Yum CEO David Gibbs Foregoes Salary Amid COVID-19 Pandemic
Yum CEO David Gibbs joins other CEOs and business leaders in foregoing a salary as businesses around the world struggle to combat the dire effects of the COVID-19 pandemic.
Yum, the parent company of Taco Bell, Pizza Hut, KFC and recently Habit Restaurants, announced the move in a SEC filing that noted, “Gibbs has voluntarily elected to forgo all salary compensation for the balance of 2020.” Gibbs was set to be compensated $900,000 before performance bonuses, according to SEC documments.
Gibbs has been with the company since 1989, starting as a real estate manager at Taco Bell. He moved up the ladder with stints in development at KFC, real estate at Pizza Hut and becoming CFO of Pizza Hut in 2006. Most recently, he went from CFO of Yum International to president of the international arm and then to CEO of Pizza Hut in 2014. He then moved up the executive team at Yum, starting as president and CFO, adding COO to his title and officiall taking over as CEO in January of this year.

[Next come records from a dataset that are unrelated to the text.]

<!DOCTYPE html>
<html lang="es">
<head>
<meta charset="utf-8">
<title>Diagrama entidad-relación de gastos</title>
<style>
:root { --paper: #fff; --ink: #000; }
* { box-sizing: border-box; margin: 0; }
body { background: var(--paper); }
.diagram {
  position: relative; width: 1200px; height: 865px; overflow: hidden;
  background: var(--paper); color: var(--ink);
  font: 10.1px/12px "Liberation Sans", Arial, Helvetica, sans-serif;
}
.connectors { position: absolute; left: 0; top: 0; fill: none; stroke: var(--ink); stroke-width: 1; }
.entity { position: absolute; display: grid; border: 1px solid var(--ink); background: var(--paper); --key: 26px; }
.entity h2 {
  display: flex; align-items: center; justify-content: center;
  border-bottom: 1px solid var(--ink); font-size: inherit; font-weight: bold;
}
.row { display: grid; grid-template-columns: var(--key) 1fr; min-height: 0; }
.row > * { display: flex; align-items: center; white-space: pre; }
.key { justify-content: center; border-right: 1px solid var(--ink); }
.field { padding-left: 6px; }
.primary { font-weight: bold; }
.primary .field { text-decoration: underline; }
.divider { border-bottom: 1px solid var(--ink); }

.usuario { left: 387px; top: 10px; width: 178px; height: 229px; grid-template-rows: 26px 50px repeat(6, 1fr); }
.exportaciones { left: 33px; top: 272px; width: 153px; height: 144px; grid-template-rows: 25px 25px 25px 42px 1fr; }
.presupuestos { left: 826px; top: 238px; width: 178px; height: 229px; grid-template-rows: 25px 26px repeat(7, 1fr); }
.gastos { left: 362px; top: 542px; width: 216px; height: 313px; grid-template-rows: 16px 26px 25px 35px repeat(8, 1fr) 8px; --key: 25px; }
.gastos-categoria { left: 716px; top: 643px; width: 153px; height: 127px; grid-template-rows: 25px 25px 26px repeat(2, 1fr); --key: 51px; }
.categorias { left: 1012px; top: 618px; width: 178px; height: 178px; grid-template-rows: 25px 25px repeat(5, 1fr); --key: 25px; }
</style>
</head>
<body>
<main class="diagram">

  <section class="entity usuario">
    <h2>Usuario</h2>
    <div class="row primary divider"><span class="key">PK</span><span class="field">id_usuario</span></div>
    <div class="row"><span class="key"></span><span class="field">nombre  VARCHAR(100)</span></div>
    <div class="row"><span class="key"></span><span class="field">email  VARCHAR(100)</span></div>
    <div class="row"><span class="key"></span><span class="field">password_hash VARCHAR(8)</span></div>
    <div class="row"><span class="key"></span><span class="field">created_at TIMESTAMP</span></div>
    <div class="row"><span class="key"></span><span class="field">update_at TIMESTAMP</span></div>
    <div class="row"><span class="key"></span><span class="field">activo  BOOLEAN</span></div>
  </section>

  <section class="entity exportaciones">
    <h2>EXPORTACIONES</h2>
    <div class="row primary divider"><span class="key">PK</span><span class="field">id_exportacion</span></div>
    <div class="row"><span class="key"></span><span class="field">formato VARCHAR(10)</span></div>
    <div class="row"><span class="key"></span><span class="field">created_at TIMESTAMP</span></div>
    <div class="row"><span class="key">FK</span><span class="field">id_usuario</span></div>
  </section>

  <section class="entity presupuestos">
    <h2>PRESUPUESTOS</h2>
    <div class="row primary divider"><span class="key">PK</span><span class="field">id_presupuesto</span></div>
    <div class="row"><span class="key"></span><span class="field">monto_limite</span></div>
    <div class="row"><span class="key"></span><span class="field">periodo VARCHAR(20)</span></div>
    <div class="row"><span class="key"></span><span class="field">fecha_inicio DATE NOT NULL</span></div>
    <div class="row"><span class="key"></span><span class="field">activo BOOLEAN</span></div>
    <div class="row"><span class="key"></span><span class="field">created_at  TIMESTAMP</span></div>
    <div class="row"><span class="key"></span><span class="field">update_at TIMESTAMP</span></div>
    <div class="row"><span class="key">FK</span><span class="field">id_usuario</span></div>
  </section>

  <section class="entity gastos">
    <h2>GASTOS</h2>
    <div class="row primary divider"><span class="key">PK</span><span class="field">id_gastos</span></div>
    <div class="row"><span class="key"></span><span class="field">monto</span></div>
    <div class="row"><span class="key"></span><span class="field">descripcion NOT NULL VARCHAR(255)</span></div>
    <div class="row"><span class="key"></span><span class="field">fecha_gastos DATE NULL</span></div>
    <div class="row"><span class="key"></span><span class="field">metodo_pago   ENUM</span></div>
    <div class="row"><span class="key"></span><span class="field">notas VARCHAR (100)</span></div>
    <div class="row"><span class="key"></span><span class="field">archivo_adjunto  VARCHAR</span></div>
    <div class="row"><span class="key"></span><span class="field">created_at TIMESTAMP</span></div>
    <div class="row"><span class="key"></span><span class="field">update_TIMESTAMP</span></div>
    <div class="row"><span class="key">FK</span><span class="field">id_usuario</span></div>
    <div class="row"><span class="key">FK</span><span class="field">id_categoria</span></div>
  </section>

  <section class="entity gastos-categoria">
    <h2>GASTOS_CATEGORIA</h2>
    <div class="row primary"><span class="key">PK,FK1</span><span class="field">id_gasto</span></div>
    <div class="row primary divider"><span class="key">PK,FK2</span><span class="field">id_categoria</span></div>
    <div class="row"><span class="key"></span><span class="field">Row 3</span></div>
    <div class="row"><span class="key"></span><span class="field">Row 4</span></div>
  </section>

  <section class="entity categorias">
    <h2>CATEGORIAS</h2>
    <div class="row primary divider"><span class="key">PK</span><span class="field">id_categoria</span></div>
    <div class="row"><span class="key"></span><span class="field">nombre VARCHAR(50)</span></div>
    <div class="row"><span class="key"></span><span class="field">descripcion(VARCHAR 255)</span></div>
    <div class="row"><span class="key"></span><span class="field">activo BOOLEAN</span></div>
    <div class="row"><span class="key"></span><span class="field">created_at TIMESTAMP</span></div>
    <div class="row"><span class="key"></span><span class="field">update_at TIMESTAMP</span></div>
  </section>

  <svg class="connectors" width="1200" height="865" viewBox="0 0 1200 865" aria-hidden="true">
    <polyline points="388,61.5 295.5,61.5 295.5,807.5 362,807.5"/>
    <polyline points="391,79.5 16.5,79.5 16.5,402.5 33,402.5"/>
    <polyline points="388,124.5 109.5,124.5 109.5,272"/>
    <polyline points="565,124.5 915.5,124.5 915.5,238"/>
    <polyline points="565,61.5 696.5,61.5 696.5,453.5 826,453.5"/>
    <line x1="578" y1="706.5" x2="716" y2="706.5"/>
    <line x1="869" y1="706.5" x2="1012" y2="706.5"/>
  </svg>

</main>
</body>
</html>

According to the SEC filing, the $900,000 that would have been his 2020 compensation will help fund two COVID-19 relief efforts for employees. First, the company will send one-time $1,000 bonuses to the company’s nearly 1,200 general managers at Taco Bell, Habit Burger, Pizza Hut and KFC. The second response is what’s been dubbed the Yum Brands Foundation Global Employee Medical Relief Fund. The fund will provide grants to employees directly impacted by COVID-19, including those who test positive for the disease or are caring for anyone with a confirmed diagnosis. It will also provide grants for front-line workers and employees facing food insecurity. The company announced it would grow that fund further with donations.
Gibbs said the company would continue to look for ways to help stressed employees as it operates through the pandemic.
“Working together, we can limit the spread of COVID-19 while offering convenient, affordable food in a low contact environment,” said Gibbs in a statement. “But our employees—like millions of others—are worried and our franchisees are under stress. We need to support them so they can be there for our customers. As the situation changes rapidly, KFC, Pizza Hut, Taco Bell and The Habit Burger Grill will keep finding ways to help.”
Gibbs joins a growing number of CEOs and business leaders in foregoing their salary during the crisis.
Hilton CEO Arne Sorenson gave up his salary for 2020 as sales fell 75 percent in most markets.
Daniel DeLeon, president and CEO of the full-service diner concept Grumpy's forfeited two months of his salary to fund an employee relief fund as well.
Outside the franchise industry, Darden Restaurants CEO Gene Lee gave up his salary, and David Overton, CEO of Cheesecake Factory, is taking a 20 percent pay cut. CEOs at Ford, General Motors, Boeing, Lyft, Dick’s Sporting Goods, AMC and Disney are all foregoing their 2020 salary or taking vastly reduced pay.